Data extracts:
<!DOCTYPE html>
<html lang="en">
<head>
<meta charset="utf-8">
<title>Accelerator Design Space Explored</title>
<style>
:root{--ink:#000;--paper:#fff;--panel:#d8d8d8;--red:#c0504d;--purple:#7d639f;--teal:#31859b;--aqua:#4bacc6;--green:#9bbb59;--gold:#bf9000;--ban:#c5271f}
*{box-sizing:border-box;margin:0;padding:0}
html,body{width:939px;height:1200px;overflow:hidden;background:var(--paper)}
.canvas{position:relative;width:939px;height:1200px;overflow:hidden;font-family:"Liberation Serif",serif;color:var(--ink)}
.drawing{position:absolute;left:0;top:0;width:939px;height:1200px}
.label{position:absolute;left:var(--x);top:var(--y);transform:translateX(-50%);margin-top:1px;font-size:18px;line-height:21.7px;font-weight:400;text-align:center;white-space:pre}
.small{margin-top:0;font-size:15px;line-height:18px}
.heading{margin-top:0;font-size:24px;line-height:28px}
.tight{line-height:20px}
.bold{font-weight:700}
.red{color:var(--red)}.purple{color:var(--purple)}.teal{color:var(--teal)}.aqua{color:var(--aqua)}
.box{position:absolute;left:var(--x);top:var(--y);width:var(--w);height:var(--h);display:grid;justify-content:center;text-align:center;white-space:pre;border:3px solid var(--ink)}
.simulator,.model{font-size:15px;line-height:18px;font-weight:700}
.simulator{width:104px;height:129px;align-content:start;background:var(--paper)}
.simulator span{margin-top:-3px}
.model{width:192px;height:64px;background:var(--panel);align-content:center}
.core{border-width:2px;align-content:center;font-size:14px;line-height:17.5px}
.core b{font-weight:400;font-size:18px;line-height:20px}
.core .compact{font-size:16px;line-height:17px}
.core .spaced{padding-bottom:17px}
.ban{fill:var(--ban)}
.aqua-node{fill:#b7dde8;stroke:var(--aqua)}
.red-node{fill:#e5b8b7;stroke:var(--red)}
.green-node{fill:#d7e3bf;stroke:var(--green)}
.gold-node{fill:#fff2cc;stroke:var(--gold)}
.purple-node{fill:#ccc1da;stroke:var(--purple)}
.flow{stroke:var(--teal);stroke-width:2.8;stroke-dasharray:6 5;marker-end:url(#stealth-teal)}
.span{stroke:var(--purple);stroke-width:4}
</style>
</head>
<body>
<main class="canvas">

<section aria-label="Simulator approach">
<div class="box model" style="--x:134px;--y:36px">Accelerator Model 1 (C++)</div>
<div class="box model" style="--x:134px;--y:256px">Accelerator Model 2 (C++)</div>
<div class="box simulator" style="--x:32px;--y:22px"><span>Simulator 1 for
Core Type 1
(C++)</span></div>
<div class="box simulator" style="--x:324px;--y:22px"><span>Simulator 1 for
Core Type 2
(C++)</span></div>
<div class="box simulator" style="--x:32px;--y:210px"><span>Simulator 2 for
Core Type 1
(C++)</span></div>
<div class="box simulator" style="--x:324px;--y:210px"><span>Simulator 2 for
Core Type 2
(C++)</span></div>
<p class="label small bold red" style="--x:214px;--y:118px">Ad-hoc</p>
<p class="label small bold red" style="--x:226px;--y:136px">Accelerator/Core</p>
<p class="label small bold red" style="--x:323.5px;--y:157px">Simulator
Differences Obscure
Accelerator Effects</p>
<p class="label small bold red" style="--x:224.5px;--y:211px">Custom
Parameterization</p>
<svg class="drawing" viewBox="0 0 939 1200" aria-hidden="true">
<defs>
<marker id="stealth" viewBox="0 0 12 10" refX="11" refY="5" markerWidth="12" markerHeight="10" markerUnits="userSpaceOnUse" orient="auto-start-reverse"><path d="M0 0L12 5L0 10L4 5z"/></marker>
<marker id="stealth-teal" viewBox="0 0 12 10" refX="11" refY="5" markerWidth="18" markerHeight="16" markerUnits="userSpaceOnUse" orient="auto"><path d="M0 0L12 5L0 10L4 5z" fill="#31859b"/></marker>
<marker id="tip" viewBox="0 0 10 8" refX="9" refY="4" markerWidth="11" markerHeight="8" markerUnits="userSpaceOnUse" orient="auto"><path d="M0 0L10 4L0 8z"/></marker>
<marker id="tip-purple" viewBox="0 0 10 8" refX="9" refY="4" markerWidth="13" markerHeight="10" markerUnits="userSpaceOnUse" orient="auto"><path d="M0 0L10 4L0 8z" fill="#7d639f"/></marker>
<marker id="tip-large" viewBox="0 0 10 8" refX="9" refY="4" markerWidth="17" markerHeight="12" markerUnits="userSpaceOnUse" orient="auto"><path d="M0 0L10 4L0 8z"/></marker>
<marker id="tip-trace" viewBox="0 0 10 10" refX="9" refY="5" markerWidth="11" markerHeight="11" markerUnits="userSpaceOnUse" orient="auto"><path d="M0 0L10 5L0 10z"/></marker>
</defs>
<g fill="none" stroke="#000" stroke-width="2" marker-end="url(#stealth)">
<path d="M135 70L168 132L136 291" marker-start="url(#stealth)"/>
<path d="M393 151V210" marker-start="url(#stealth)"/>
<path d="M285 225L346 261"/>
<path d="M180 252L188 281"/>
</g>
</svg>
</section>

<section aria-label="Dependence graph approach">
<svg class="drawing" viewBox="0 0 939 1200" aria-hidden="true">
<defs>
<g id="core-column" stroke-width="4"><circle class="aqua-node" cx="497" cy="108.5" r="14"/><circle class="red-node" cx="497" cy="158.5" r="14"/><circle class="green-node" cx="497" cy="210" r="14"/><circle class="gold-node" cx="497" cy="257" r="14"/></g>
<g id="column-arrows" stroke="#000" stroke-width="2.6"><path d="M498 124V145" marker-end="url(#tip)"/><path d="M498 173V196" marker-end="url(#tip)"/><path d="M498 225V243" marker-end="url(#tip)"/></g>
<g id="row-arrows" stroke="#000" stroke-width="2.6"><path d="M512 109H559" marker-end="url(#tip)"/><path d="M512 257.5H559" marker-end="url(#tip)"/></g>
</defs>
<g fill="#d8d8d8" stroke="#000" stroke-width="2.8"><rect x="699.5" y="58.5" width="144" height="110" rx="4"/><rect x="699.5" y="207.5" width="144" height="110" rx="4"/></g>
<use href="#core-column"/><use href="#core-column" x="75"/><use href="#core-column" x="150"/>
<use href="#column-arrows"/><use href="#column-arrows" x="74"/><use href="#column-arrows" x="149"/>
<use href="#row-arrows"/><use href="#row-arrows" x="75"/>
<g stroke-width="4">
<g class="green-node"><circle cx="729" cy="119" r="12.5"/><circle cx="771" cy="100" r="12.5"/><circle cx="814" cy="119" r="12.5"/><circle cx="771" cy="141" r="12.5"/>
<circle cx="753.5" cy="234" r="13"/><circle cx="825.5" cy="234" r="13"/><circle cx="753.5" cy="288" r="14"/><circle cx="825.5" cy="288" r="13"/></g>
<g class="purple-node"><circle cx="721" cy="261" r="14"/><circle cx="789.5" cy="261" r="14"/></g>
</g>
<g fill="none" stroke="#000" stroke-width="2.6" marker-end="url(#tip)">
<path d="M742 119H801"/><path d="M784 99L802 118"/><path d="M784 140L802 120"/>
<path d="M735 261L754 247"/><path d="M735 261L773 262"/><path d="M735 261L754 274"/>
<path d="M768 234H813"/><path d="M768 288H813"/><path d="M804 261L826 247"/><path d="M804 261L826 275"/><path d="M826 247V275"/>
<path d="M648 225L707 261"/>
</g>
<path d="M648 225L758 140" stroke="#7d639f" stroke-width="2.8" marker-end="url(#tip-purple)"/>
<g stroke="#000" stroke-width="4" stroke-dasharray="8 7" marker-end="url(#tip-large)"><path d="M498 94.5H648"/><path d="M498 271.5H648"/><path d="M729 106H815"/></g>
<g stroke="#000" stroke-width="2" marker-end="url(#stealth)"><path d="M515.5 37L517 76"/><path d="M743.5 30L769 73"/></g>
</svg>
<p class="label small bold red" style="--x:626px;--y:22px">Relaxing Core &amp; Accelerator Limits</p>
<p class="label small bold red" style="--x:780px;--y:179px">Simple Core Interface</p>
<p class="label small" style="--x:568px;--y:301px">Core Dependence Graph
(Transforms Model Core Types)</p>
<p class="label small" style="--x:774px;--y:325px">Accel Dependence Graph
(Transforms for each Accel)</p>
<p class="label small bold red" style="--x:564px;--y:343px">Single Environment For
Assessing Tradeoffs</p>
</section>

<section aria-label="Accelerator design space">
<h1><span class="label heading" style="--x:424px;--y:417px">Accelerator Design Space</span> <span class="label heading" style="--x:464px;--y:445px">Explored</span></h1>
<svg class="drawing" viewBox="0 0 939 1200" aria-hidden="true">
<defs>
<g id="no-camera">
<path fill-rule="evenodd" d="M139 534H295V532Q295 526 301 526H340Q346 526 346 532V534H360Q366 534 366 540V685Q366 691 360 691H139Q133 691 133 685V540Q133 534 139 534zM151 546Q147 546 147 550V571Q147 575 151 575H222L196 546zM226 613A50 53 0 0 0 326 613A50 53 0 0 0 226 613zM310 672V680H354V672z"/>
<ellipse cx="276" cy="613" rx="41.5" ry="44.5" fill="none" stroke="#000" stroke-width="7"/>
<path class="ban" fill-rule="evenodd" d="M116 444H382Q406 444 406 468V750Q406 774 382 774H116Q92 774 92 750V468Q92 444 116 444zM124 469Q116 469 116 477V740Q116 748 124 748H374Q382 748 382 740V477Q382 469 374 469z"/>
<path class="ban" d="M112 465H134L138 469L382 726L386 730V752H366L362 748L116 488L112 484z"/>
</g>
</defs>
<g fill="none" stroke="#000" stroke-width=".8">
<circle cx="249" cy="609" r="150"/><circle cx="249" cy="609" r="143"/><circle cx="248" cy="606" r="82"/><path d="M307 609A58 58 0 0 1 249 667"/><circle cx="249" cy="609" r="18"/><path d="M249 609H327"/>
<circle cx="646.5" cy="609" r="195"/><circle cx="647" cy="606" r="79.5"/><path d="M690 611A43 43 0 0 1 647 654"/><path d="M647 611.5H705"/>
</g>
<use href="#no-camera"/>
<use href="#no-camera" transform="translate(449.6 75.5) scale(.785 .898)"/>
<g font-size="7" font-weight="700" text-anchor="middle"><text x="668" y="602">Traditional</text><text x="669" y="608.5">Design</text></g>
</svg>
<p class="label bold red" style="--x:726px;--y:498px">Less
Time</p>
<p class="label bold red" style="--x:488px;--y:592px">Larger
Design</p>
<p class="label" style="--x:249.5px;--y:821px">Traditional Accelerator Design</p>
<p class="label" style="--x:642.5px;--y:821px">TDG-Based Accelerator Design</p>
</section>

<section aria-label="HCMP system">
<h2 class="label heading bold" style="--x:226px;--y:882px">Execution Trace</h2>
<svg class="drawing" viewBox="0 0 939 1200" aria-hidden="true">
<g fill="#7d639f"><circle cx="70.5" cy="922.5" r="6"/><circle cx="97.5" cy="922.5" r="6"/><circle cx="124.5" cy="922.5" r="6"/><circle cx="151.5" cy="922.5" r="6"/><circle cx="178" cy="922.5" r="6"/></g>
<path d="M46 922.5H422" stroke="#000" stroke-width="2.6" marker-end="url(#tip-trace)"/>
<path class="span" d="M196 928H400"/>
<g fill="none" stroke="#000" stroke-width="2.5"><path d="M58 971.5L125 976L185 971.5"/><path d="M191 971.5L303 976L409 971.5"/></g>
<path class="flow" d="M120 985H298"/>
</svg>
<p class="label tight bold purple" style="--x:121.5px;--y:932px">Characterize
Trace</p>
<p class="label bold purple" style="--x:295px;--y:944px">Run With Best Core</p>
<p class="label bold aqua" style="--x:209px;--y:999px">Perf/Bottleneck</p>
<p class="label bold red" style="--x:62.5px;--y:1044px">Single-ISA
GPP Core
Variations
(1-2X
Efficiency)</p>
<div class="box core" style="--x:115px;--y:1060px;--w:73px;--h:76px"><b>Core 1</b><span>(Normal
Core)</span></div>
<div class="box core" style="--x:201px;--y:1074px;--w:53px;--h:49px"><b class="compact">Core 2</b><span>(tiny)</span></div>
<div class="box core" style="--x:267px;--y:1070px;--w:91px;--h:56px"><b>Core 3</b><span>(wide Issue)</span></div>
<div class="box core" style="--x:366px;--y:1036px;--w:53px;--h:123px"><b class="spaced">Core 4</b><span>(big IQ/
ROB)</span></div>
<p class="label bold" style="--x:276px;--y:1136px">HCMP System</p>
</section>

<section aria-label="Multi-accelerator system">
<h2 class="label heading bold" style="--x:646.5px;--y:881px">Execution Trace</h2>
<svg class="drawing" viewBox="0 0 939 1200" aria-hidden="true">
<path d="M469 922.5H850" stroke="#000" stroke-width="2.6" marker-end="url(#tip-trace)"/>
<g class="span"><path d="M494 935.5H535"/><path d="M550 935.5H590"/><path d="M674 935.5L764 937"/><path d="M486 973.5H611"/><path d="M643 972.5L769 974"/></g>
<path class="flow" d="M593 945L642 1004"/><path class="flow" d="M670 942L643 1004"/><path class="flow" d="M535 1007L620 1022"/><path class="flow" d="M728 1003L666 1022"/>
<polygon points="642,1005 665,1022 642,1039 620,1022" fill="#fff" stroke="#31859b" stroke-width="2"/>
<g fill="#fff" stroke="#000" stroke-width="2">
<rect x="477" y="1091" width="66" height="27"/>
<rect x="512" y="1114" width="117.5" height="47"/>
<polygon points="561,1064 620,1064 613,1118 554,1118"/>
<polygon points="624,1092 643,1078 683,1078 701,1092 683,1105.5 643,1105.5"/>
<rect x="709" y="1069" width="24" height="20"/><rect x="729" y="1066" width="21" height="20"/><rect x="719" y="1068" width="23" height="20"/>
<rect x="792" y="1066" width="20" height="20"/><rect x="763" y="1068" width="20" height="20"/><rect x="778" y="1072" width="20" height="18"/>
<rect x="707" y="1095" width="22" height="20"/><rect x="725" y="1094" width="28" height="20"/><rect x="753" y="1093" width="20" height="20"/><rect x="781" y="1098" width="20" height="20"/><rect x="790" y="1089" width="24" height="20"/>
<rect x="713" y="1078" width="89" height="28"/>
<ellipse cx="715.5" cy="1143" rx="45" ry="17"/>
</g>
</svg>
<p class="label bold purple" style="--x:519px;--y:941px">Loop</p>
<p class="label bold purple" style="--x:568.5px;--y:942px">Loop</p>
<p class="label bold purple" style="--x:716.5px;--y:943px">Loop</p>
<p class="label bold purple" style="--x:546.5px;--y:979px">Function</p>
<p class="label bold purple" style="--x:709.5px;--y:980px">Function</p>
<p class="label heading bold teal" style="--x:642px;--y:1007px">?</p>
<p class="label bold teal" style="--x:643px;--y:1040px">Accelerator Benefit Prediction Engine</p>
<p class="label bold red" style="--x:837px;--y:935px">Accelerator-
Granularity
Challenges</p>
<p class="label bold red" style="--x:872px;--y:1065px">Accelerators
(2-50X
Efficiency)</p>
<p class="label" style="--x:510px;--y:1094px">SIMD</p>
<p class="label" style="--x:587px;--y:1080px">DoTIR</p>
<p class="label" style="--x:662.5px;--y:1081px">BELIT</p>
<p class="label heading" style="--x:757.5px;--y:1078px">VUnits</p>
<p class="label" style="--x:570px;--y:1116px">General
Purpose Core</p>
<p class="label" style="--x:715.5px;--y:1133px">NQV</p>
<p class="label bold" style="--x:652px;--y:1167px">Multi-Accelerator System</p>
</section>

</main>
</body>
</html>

Problem to solve: Wherever the string "center" is found in the entries, copy the line it sits in.

Expected output:
.label{position:absolute;left:var(--x);top:var(--y);transform:translateX(-50%);margin-top:1px;font-size:18px;line-height:21.7px;font-weight:400;text-align:center;white-space:pre}
.box{position:absolute;left:var(--x);top:var(--y);width:var(--w);height:var(--h);display:grid;justify-content:center;text-align:center;white-space:pre;border:3px solid var(--ink)}
.model{width:192px;height:64px;background:var(--panel);align-content:center}
.core{border-width:2px;align-content:center;font-size:14px;line-height:17.5px}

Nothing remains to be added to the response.